  • Cheeke, Peter R. Rabbit Feeding and Nutrition. Academic Press, 1987.
  • Lebas, F. The Rabbit: Husbandry, Health, and Production. Food and Agriculture Organization of the United Nations, 1997.
  • Meredith, Anna, et al. BSAVA Manual of Rabbit Medicine. British Small Animal Veterinary Association, 2014.
  • Patry, Karen, et al. The Rabbit-Raising Problem Solver: Your Questions Answered about Housing, Feeding, Behavior, Health Care, Breeding, and Kindling. Storey Publishing, 2014.
  • Richardson, V. C. G. Rabbits: Health, Husbandry and Diseases. Blackwell Science, 2002.

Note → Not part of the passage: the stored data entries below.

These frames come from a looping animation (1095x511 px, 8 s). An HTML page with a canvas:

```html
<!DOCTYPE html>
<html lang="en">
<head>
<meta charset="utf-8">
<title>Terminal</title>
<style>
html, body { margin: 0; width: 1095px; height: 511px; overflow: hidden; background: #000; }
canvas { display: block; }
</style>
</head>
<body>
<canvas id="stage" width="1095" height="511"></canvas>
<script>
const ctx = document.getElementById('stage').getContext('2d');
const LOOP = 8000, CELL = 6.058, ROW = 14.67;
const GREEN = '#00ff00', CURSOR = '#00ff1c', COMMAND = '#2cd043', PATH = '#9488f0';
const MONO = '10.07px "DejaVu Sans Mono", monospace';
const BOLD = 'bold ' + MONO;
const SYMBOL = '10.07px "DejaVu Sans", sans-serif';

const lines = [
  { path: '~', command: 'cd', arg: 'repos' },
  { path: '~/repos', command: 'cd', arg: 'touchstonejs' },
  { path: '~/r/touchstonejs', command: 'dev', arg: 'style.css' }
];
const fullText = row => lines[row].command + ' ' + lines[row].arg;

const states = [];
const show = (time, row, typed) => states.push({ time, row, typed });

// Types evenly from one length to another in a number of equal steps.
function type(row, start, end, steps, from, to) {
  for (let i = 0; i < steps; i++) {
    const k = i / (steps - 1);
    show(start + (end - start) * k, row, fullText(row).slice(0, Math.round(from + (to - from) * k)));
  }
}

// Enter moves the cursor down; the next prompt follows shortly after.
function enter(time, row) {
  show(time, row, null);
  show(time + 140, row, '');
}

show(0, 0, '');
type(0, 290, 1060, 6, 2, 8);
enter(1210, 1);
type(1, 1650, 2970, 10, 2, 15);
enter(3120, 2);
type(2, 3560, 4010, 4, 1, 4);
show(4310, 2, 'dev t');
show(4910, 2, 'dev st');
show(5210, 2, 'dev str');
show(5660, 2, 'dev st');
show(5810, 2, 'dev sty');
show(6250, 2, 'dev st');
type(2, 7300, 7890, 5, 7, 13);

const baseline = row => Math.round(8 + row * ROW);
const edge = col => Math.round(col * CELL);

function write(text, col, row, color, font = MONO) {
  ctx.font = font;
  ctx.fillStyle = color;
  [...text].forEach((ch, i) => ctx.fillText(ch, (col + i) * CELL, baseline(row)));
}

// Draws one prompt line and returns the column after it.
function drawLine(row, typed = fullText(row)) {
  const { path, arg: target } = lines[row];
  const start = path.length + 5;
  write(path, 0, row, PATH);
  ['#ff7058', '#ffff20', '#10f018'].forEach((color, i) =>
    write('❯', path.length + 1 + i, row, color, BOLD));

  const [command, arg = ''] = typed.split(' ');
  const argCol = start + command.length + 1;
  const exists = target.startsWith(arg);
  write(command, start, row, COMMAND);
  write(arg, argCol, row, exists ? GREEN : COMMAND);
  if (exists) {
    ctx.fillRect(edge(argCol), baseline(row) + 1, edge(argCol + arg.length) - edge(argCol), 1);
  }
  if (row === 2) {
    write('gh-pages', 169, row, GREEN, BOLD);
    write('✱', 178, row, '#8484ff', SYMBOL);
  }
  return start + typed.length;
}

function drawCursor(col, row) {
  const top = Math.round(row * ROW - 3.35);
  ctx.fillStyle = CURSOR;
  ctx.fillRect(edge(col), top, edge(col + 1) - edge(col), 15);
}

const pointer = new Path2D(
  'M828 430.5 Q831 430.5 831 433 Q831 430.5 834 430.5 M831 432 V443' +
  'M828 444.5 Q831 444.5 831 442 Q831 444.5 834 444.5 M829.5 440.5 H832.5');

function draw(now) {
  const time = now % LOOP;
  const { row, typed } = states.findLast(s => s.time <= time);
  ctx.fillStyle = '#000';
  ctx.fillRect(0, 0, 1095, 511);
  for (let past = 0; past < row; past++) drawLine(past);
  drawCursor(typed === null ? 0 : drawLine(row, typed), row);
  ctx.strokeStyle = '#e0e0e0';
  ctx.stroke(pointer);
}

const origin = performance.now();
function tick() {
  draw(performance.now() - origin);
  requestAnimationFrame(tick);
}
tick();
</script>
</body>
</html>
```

  • Varga, Molly, and Frances Harcourt-Brown. Textbook of Rabbit Medicine: Revised and Edited. Elsevier, 2014.
  • Basic Rabbit Care
  • Gastrointestinal stasis